Currently, if a defendant who has used the services of a bondsman fails to appear, the bondsman is subject to a forfeiture of the entire bail, not just the posted amount. If the bondsman suffers too many forfeitures, the bondsman may not have the resources to help secure the bail and release of future indigent or poorer defendants.
“This bill, in essence, helps the small amount of bondsmen stay in business and makes them capable of helping our most financially challenged citizens to post their bail,” Representative Craven stated.
His legislation sets the time periods for a bondsman to act before any forfeiture takes place. The point of the bondsman is to ensure the appearance of the defendant at court. When the defendant doesn’t appear on the calendared day, the attorney general cannot begin bail forfeiture proceedings for 45 days. This gives the bondsman time to try to locate the defendant and secure the defendant for a court appearance. The bill does not prevent the court from issuing an arrest warrant, or for the authorities or the bondsman from beginning their search of the defendant.
Under the terms of the bill, after the hearing, the court needs to give six months to return the fugitive before any of the bail is forfeited. The court would conduct a hearing to determine if the bondsman made a good faith, diligent effort. If the court wants, it can grant additional time instead of ordering a forfeiture. However, once the forfeiture is ordered, the maximum amount the court can order forfeited is then 10 percent of the total bail.
“The bill provides that those who need to utilize the services of a bail bondsman will forfeit the same amount of money that those who post 10 percent cash would lose in the event a forfeiture becomes necessary,” Representative Craven pointed out. “The attorney general’s assertion that the bill unconstitutionally discriminates against those that don’t use the services of a bail bondsman is simply untrue. Rather, the bill allows all defendants who have been admitted to bail by the court to be released from jail even if they can’t afford to post bail simply because they are poor.”
Under the terms of the bill, the bondsmen would also be responsible for all costs incurred by the state in the locating and apprehension of the fugitive, and they would also be responsible for paying the fees and costs associated with entering the warrant into the appropriate state and federal databases.

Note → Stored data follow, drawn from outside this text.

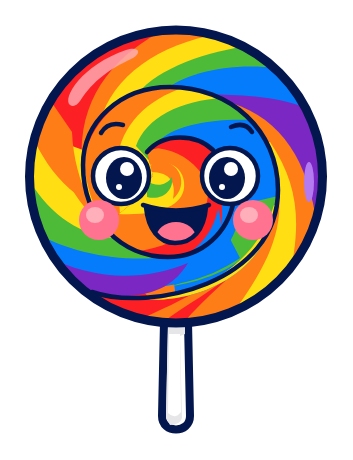
<!DOCTYPE html>
<html lang="en">
<head>
<meta charset="utf-8">
<title>Smiling rainbow lollipop</title>
<style>
:root{--ink:#03164d;--red:#fc2024;--orange:#ff7d17;--yellow:#ffdf14;--green:#4dbb38;--blue:#047cfb;--purple:#7b27c4;--pink:#ff7390;--blush:#ffafba;--white:#fff;--shade:#e6e6e8}
html,body{margin:0;background:var(--white);overflow:hidden}
svg{display:block;width:353px;height:460px}
.red{fill:var(--red)}.orange{fill:var(--orange)}.yellow{fill:var(--yellow)}.green{fill:var(--green)}.blue{fill:var(--blue)}.purple{fill:var(--purple)}
.pink{fill:var(--pink)}.blush{fill:var(--blush)}.white{fill:var(--white)}.shade{fill:var(--shade)}.ink{fill:var(--ink)}
.line{fill:none;stroke:var(--ink);stroke-width:4.5;stroke-linecap:round;stroke-linejoin:round}
.rim{fill:none;stroke:var(--ink);stroke-width:9}
.outlined{stroke:var(--ink);stroke-width:4.5;stroke-linejoin:round}
</style>
</head>
<body>
<svg viewBox="0 0 353 460" role="img" aria-label="Smiling rainbow swirl lollipop on a white stick">
<defs>
<clipPath id="candy"><circle cx="176" cy="176.5" r="147"/></clipPath>
<clipPath id="whorl"><path d="M83 165C83 122 120 87 170 87C230 87 278 130 278 190C278 255 222 300 150 300L100 230C88 210 83 190 83 165Z"/></clipPath>
<clipPath id="core"><path d="M147 152C165 131 200 134 217 152C240 178 236 236 196 253C160 266 122 250 104 226L130 205L153 176Z"/></clipPath>
<clipPath id="smile"><path d="M146 207Q176 215 206 207C204 230 193 243 175 243C159 243 148 229 146 207Z"/></clipPath>
<g id="cheek"><circle class="pink" r="20"/><ellipse class="blush" cx="-4" cy="-5" rx="9" ry="8"/></g>
</defs>

<g id="stick">
<path class="white" d="M164 322L162 416C162 434 190 434 190 416L188 322Z" stroke="#03164d" stroke-width="8" stroke-linejoin="round"/>
<path class="shade" d="M168 327H185V334L180 336L182 418Q180 425 170 425L166 418Z"/>
<path class="white" d="M169 334H180L181 412Q175 420 168 413Z"/>
</g>

<g id="swirl" clip-path="url(#candy)">
<rect class="red" x="20" y="20" width="314" height="314"/>
<g id="top-bands">
<path class="orange" d="M178 24C118 48 70 100 84 178L176 176L340 20Z"/>
<path class="yellow" d="M218 34C160 44 112 76 100 122L176 176L350 30Z"/>
<path class="green" d="M247 46C196 54 152 72 134 98L176 176L350 60Z"/>
<path class="blue" d="M277 68C228 62 184 74 165 90L176 176L350 110Z"/>
<path class="purple" d="M306 108C272 94 236 96 210 94L176 176L340 230Z"/>
</g>
<g id="right-bands">
<path class="orange" d="M232 103C282 120 308 160 317 226L310 340L176 176Z"/>
<path class="yellow" d="M270 142C299 185 302 225 288 282L250 340L176 176Z"/>
<path class="orange" d="M279 196C283 240 258 280 226 322L176 340L176 176Z"/>
<path class="red" d="M255 250C233 277 204 297 180 327L60 340L90 290L176 176Z"/>
<path class="orange" d="M232 273C212 292 186 304 158 326L135 322C160 310 183 300 205 287Z"/>
</g>
<g id="inner-bands" clip-path="url(#whorl)">
<rect class="orange" x="80" y="84" width="202" height="220"/>
<path class="red" d="M80 195C80 140 100 112 140 90L80 84Z"/>
<path class="yellow" d="M195 84C150 96 122 122 117 160L120 215L180 200L290 130L260 84Z"/>
<path class="green" d="M224 98C180 100 146 118 136 146L176 190L290 190L270 84Z"/>
<path class="blue" d="M254 120C210 118 172 126 158 142L176 300L290 270L290 120Z"/>
<path class="green" d="M278 196C276 248 226 278 172 286C214 272 241 238 240 205Z"/>
<path class="yellow" d="M280 205C278 262 214 303 132 303C206 296 257 262 274 205Z"/>
</g>
<g id="left-bands">
<path class="orange" d="M52 98C52 140 62 176 84 204L106 230L20 240V98Z"/>
<path class="yellow" d="M83 150C85 184 92 206 106 227L126 246L20 240L34 140C46 164 58 180 76 194C68 176 68 164 72 146Z"/>
<path class="orange" d="M50 100C48 145 62 186 98 222L89 200C80 182 73 158 72 132Z"/>
<path class="green" d="M28 178C50 216 82 236 116 238C134 256 152 258 172 257L150 274L20 270Z"/>
<path class="blue" d="M30 230C75 256 124 262 168 257C198 256 214 246 226 231L240 258C205 282 166 290 100 290L20 270Z"/>
<path class="purple" d="M44 255C92 280 142 282 188 263C174 286 150 302 94 294L60 300Z"/>
</g>
<g id="core-bands" clip-path="url(#core)">
<rect class="red" x="80" y="130" width="165" height="132"/>
<path class="blue" d="M235 160V222C224 246 204 257 180 259C210 242 222 216 220 180Z"/>
<path class="orange" d="M147 152C174 138 204 154 208 184C212 218 182 248 130 252L100 226L130 190Z"/>
<path class="red" d="M151 148C170 134 205 136 222 162L222 226C215 180 190 148 151 148Z"/>
<path class="yellow" d="M147 166C168 156 186 168 184 188C182 205 160 216 118 214L130 184Z"/>
<path class="orange" d="M152 160C180 158 190 184 173 199C176 184 172 172 150 172Z"/>
<path class="green" d="M147 181C156 187 166 186 172 177C174 190 163 201 147 197Z"/>
</g>
<path class="line" d="M92 292C150 312 278 284 278 190C278 130 230 87 170 87C120 87 83 122 83 165C83 220 122 257 168 257C203 257 228 232 234 200"/>
<path class="line" d="M147 152C164 132 196 134 213 150"/>
</g>
<circle class="rim" cx="176" cy="176.5" r="146.5"/>

<g id="shine">
<path class="blush" d="M70 105C62 98 82 65 126 50C139 46 142 53 133 58C108 70 94 80 80 101Q75 108 70 105Z" fill-opacity=".8"/>
<ellipse cx="309" cy="182" rx="5" ry="20" fill="#b47af0"/>
</g>

<g id="face">
<path class="line" d="M101 133Q108 121 123 125M231 127Q245 121 252 132"/>
<g id="left-eye">
<circle class="white outlined" cx="121" cy="176" r="28"/>
<ellipse class="ink" cx="124" cy="178" rx="18" ry="21"/>
<circle class="white" cx="127" cy="169" r="7"/><circle class="white" cx="119" cy="187" r="3"/>
</g>
<g id="right-eye">
<circle class="white outlined" cx="230" cy="176" r="28"/>
<ellipse class="ink" cx="227" cy="178" rx="18" ry="21"/>
<circle class="white" cx="231" cy="169" r="7"/><circle class="white" cx="222" cy="187" r="3"/>
</g>
<use href="#cheek" x="99" y="220"/>
<use href="#cheek" x="253" y="220"/>
<g id="mouth">
<path class="ink" d="M146 207Q176 215 206 207C204 230 193 243 175 243C159 243 148 229 146 207Z"/>
<ellipse class="pink" cx="176" cy="238" rx="20" ry="16" clip-path="url(#smile)"/>
<path class="line" d="M143 205Q176 216 209 205M146 207C148 229 159 243 175 243C193 243 204 230 206 207"/>
</g>
</g>
</svg>
</body>
</html>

For more information, contact:
Andrew Caruolo, Publicist
State House Room 20
Providence, RI 02903